    Usually when you put the words “retail” and “vacancy” in the same sentence you’re talking real estate, square feet and leasing directors. But not this time. While there’s certainly no shortage of empty space throughout the American retailing landscape it turns out that now the true vacancies that exist are in the corner offices at those very same retailing corporations. This year, more so than anytime in recent memory, you have a lot of jobs chasing not a lot of qualified people. JC Penney has been looking for a new ceo for over a year and while it ... Read More
  • Econ Recon

    It’s time to play connect the dots: • Family Dollar announces it will close 370 stores because they are underperforming as the retailer struggles to retain customers it gained during the Great Recession. • McDonald’s reports another quarter of disappointing sales at its U.S. locations as the retailer struggles to retain customers it’s gained during the Great Recession. • Proctor & Gamble says its Gillette brand will introduce a trade-up Fusion razor as it struggles to regain its premium product positioning lost during the Great Recession. The dots don’t lie. Whether anybody wants to admit it or not, the ... Read More
  • Dollar Sense

    Don’t take the recent news that Family Dollar is closing 370 stores as the death knell either for that individual retailer or the dollar store concept in general. It’s not that simple. It never is. First off, a retailer closing bad store locations is not exactly earth-shattering news. Walmart closes stores. Macy’s closes stores. Even Bed Bath & Beyond closes stores. Those 370 units, by the way, represent less than five percent of the company’s overall 8,100-store count. Lost in the headline about the Family Dollar closings was the fact that it was also planning to ... Read More
  • Of Kings and New Princes

    There used to be a Burger King up the block on Fifth Avenue not too far from the textiles showroom buildings in Midtown Manhattan. It is now a Panera Bread. Maybe it’s an isolated fast food moment, but maybe, just maybe, it’s a pretty good metaphor for the changing of the guard that is becoming increasingly clear, never more so than at the textiles and housewares shows last month. The Millennials are not only the new kids on the block, they are taking over the block when it comes to how various home industries create product, package, market ... Read More
  • The Clicking Point

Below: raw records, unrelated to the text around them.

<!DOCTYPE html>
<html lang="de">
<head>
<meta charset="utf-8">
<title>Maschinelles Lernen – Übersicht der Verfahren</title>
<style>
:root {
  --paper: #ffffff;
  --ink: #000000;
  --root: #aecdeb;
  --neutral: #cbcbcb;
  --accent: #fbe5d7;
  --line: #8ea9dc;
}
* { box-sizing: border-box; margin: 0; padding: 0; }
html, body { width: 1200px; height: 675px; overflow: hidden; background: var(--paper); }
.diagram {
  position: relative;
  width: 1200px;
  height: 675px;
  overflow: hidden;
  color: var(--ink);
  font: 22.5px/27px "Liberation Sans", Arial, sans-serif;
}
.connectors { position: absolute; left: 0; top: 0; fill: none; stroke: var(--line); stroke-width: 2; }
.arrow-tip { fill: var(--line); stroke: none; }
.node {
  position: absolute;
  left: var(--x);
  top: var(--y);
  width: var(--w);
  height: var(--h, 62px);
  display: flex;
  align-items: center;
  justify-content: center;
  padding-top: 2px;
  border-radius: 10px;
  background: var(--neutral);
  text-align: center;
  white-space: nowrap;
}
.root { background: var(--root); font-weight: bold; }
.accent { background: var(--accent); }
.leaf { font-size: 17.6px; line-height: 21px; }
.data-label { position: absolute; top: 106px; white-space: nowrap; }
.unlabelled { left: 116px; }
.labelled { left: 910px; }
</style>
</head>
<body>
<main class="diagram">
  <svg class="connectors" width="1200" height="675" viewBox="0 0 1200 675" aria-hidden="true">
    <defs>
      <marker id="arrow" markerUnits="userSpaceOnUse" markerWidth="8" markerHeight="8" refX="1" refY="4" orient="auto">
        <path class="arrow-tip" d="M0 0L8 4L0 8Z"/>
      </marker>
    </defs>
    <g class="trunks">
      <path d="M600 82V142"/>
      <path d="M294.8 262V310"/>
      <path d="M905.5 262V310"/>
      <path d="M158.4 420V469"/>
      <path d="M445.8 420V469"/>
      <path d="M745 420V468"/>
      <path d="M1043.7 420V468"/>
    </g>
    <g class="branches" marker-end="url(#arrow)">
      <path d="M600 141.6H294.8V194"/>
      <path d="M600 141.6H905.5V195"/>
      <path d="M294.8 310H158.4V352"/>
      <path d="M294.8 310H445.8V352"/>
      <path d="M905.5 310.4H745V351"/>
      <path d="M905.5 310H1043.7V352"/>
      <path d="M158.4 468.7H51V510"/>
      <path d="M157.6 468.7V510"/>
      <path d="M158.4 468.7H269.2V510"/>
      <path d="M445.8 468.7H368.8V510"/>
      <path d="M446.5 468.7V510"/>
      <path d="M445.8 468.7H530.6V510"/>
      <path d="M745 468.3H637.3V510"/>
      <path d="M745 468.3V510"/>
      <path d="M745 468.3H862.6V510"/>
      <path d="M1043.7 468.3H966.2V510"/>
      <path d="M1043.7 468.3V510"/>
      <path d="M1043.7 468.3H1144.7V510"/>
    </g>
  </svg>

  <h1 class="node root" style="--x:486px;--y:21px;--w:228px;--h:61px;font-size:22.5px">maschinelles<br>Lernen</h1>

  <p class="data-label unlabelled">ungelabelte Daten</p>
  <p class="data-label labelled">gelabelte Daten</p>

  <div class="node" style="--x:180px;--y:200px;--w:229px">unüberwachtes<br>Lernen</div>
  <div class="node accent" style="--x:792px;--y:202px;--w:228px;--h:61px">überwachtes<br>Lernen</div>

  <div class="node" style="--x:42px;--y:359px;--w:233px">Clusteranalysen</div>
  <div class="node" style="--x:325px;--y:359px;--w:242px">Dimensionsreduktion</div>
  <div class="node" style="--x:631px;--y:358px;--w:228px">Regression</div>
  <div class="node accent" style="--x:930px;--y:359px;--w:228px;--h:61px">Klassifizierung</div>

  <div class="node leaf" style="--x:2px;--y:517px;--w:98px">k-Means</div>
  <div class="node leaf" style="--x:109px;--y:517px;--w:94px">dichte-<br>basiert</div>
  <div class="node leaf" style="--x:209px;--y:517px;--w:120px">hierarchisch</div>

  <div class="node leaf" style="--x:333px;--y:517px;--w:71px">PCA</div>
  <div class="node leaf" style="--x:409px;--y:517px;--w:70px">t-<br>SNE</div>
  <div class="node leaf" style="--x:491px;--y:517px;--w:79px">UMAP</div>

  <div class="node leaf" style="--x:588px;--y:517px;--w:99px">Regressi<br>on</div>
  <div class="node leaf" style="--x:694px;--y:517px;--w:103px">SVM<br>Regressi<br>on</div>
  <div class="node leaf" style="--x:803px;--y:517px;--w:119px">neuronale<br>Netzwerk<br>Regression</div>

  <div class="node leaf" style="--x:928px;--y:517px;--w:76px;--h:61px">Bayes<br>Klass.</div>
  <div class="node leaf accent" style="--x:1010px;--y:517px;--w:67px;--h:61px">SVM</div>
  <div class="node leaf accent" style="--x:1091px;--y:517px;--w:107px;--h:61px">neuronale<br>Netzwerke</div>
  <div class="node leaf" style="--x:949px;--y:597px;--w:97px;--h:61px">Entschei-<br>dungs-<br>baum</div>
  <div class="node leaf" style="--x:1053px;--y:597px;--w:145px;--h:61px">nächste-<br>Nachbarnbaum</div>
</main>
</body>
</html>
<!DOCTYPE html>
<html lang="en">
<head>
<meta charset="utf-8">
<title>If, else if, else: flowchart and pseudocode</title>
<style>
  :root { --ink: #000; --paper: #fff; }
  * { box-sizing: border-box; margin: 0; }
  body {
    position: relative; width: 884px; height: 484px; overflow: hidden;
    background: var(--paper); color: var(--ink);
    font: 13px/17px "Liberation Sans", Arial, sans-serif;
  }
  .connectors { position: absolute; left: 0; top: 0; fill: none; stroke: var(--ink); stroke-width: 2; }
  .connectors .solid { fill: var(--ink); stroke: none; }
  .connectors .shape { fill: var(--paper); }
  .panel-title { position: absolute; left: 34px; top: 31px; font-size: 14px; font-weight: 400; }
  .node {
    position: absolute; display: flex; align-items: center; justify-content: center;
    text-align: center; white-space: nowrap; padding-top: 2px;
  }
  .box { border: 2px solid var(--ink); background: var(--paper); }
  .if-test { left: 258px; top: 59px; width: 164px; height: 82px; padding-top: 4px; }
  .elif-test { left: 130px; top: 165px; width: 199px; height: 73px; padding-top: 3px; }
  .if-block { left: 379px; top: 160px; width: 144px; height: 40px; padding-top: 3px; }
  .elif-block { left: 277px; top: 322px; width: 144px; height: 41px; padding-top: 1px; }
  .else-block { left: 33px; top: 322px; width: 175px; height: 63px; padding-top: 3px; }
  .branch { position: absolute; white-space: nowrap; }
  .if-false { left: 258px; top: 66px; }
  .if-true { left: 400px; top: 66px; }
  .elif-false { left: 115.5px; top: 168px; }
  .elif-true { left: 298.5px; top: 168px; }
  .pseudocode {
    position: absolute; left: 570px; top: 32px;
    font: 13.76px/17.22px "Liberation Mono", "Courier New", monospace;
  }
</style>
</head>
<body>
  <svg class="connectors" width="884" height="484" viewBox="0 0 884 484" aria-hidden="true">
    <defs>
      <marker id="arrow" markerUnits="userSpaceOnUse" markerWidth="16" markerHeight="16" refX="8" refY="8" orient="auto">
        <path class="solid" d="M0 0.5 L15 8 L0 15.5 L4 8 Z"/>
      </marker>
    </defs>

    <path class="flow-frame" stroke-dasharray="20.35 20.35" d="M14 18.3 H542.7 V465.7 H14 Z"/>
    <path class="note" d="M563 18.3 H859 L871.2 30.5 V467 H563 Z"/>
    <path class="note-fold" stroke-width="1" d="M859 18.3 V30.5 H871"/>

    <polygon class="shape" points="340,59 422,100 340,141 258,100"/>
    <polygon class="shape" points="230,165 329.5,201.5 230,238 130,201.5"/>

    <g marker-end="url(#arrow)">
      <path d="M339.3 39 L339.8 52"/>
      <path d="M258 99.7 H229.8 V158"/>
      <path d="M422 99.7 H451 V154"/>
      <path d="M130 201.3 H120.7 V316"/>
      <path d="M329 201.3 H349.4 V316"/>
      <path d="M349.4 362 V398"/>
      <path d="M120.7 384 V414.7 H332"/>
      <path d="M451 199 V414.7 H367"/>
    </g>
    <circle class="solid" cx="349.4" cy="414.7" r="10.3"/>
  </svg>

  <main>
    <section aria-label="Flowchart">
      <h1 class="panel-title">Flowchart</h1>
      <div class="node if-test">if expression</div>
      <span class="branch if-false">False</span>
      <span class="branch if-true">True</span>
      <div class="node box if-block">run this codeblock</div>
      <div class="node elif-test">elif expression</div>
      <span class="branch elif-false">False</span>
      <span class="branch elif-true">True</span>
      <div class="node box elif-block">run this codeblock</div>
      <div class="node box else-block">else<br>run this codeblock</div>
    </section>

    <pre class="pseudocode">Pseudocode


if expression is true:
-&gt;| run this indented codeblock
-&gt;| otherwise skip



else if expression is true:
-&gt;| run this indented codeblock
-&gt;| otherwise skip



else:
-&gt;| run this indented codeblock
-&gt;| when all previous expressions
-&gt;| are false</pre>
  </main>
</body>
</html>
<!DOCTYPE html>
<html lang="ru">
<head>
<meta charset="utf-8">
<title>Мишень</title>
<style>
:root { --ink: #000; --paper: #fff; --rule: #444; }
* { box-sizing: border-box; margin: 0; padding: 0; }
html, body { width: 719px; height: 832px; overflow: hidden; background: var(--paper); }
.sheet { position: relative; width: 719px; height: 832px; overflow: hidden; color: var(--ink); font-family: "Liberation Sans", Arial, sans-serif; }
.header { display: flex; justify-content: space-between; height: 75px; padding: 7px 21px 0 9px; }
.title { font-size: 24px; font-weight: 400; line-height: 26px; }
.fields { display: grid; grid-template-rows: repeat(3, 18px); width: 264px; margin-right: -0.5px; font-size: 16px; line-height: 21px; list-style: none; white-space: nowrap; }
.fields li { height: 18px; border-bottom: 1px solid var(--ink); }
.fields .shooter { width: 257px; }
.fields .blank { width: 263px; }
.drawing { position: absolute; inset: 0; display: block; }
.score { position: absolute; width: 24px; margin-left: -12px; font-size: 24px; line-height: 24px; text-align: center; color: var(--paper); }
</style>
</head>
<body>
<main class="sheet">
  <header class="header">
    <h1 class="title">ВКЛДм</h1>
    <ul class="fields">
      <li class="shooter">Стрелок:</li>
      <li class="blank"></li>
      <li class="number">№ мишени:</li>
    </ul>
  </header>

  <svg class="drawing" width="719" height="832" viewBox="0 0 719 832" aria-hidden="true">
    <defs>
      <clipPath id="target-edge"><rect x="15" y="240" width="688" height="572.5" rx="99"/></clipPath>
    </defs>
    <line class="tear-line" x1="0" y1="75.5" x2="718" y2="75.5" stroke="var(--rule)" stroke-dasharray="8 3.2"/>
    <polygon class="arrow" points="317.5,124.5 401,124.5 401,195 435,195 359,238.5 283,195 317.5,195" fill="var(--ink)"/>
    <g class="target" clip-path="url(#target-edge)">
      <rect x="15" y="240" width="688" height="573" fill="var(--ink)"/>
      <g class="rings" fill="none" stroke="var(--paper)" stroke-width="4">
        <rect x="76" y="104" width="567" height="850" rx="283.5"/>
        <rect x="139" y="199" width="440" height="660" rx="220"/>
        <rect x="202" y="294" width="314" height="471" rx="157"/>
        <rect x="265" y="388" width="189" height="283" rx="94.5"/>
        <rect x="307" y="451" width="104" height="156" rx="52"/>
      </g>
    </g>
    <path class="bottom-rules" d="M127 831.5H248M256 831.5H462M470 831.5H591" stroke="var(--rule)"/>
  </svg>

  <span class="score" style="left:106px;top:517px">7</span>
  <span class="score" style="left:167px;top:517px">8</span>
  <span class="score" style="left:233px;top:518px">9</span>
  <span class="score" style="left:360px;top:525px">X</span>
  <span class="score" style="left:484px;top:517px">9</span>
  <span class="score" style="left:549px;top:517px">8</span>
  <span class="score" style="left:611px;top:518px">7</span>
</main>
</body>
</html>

    You’ll hear lots of conversations this market week about new products, old people and pretty much everything in between. Enjoy them for what they are, but the real talking point is going to be about the retailing industry crossing a seminal threshold. The real talking point is that the business model the industry has operated under for the past 100 years is finally coming to a close. Physical, brick-and-mortar stores (steel and plastic, to be more accurate), as we know them, are on an inevitable and irreversible decline. No, we’re not talking about online replacing instore or even ... Read More